An important characteristic of the Russian cuisine is a large amount of appetizers called sakuzki. They are ordered with nearly every meal and are always offered when guests are invited. Sakuzki include pickles, herring, meat plates, sauerkraut, different salads, mushrooms.
Enjoy an overview of some of the most famous Russian dishes, which you should definitely try out.
The famous Olivier salad takes a central place among Russian sakuzki and it is traditionally eaten during the New Year celebrations. The salad was invented by the Belgian cook Lucien Olivier working in one of the most famous restaurants in Moscow. The modern version contains carrots, peas, pickles, eggs, potatoes as well as boiled beef or chicken and served with mayonnaise as the dressing.
Pelmeni are Russians national dish. Their origin is not entirely clear with some sources pointing to Siberia (with influence from China) and others to the Ural mountains. Pelmeni are dumplings filled with minced meat and sometimes vegetables and are boiled in hot water. You can get them in restaurants either as a main dish or as a side. They are often served with sour cream (called Smetana in Russian) or butter but also sometimes in a soup. If you want to try Pelmeni nearly every Restaurant in Russia will offer them, sometimes in different varieties.

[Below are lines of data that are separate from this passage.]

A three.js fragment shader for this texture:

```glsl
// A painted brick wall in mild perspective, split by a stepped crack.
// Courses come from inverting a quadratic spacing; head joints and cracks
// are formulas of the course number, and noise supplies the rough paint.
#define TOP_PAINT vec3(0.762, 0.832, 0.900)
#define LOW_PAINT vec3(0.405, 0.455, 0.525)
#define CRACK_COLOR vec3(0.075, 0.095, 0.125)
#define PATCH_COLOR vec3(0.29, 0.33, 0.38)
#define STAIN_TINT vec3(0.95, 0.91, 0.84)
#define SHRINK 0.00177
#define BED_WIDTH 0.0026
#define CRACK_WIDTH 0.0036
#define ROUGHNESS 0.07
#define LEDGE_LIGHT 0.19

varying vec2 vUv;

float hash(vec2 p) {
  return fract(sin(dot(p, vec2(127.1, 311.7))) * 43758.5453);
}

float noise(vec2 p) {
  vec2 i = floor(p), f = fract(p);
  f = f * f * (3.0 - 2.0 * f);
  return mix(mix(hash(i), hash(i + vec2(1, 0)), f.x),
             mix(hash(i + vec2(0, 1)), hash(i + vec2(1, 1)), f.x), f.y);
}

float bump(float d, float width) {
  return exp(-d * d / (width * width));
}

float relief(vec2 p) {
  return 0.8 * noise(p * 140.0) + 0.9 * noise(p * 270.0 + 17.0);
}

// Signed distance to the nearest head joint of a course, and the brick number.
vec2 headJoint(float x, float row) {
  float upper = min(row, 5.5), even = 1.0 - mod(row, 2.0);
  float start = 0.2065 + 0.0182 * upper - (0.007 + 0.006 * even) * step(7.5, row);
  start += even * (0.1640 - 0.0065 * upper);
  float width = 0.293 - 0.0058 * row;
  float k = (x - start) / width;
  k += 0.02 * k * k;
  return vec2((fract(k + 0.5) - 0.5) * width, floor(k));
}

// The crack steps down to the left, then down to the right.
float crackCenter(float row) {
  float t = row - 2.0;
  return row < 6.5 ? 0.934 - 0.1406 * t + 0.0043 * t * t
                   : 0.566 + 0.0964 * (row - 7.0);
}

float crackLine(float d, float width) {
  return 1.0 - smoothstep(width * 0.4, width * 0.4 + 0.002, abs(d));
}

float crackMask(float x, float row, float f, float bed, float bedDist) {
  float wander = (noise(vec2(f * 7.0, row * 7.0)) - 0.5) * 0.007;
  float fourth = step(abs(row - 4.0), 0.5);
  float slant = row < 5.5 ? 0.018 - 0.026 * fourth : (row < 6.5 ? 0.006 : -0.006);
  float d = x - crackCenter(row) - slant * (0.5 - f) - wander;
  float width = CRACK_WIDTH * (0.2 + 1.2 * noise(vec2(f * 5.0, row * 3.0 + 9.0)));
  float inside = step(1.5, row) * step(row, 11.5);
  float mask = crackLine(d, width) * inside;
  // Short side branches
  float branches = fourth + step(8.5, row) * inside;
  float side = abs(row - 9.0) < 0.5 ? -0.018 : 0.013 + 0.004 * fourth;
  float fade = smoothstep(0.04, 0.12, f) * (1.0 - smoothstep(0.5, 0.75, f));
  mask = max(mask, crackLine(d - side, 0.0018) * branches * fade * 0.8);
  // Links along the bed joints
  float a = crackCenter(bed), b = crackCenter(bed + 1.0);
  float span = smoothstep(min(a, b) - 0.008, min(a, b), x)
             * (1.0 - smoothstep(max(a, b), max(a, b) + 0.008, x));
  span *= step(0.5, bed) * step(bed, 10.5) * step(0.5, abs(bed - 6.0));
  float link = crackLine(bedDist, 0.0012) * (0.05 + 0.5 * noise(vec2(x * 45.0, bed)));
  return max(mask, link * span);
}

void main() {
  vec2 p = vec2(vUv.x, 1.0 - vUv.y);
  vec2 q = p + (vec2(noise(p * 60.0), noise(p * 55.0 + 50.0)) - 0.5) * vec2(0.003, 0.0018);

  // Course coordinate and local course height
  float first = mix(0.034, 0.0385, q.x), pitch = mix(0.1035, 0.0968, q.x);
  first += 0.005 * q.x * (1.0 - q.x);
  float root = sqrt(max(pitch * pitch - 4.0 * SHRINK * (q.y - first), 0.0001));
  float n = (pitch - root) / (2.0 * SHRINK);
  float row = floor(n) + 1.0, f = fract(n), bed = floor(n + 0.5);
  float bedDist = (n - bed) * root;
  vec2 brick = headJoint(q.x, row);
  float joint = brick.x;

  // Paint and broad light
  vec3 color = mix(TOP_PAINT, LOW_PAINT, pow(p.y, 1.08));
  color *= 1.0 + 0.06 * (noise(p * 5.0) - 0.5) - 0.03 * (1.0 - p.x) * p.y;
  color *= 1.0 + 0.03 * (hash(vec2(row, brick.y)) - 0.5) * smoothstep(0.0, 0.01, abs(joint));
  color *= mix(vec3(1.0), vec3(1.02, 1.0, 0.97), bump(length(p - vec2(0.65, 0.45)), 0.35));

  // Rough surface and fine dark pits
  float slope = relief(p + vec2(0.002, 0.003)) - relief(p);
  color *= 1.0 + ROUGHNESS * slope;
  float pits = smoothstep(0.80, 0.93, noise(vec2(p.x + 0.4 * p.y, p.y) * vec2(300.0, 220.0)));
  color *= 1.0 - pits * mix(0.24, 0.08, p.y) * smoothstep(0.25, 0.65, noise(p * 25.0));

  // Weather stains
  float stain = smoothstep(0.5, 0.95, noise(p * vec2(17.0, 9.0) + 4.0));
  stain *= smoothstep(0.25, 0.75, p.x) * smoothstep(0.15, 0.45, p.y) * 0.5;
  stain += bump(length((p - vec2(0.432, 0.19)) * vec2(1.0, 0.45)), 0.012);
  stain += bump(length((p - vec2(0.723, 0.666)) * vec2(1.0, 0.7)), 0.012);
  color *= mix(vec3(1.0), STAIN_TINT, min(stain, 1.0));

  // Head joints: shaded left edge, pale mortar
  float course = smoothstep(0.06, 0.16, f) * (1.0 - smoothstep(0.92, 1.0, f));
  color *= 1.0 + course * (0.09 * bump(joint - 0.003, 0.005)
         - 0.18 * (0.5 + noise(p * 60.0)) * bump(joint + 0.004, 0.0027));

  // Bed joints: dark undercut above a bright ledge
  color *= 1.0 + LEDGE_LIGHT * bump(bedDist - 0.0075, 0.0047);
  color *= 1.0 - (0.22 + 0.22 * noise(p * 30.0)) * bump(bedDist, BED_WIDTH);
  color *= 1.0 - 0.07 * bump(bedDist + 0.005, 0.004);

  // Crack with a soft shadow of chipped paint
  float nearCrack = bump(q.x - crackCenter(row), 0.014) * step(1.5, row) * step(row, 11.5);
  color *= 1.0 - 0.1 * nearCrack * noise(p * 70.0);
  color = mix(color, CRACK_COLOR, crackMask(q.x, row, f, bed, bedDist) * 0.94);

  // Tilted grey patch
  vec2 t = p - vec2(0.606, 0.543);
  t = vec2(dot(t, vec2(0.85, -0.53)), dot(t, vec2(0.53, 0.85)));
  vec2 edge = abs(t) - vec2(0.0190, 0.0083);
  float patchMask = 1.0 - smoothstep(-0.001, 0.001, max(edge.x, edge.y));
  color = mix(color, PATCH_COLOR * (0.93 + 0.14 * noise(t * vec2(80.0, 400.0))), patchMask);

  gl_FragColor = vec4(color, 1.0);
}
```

Borscht is probably one of the most famous dishes that you will encounter in Russia. It is a soup based on beet and is originally from Ukraine. It contains meat as well as vegetables such as cabbage, potatoes or carrots. Usually it is eaten with a scoop of sour cream (called Smetana in Russia).
Pirozhki are pastries filled with meat or vegetables and mushrooms and can be found everywhere in Russian. Russian usually eat them as a midday snack or as an appetiser and you will find many vendors on the street selling them.
Blini is a pancake with different fillings. Sweet fillings include jam or chocolate while others are prepared with sour cream, caviar or cheese. Blini are so popular in the Russian kitchen that the spring festival Maslenitsa is also called pancake or butter festival for the amount of Blini that are eaten during it. In early Slavic history Blini were a symbol of the sun due to them being round and golden. You can find a blogpost from us about this festival here.
Russian is famous for its caviar, especially also due to many portrayals in Hollywood of wealthy people eating dishes with it. However caviar does not necessarily need to be expensive as there are many different varieties of it with the most expensive one probably being black caviar. Russians often eat it on bread with butter or as a garnish on other dishes.
If you think about Russia you probably also think about Vodka as this alcoholic beverage is closely linked with the perception of the country. Its origins are however still debated with many Eastern European countries claiming to be the originating country. What is known is that the word Vodka stems from the slavic word voda which means water. The ending -ka is sometimes used in slavic languages for the diminutive form and Vodka can therefore be interpreted as “little water”.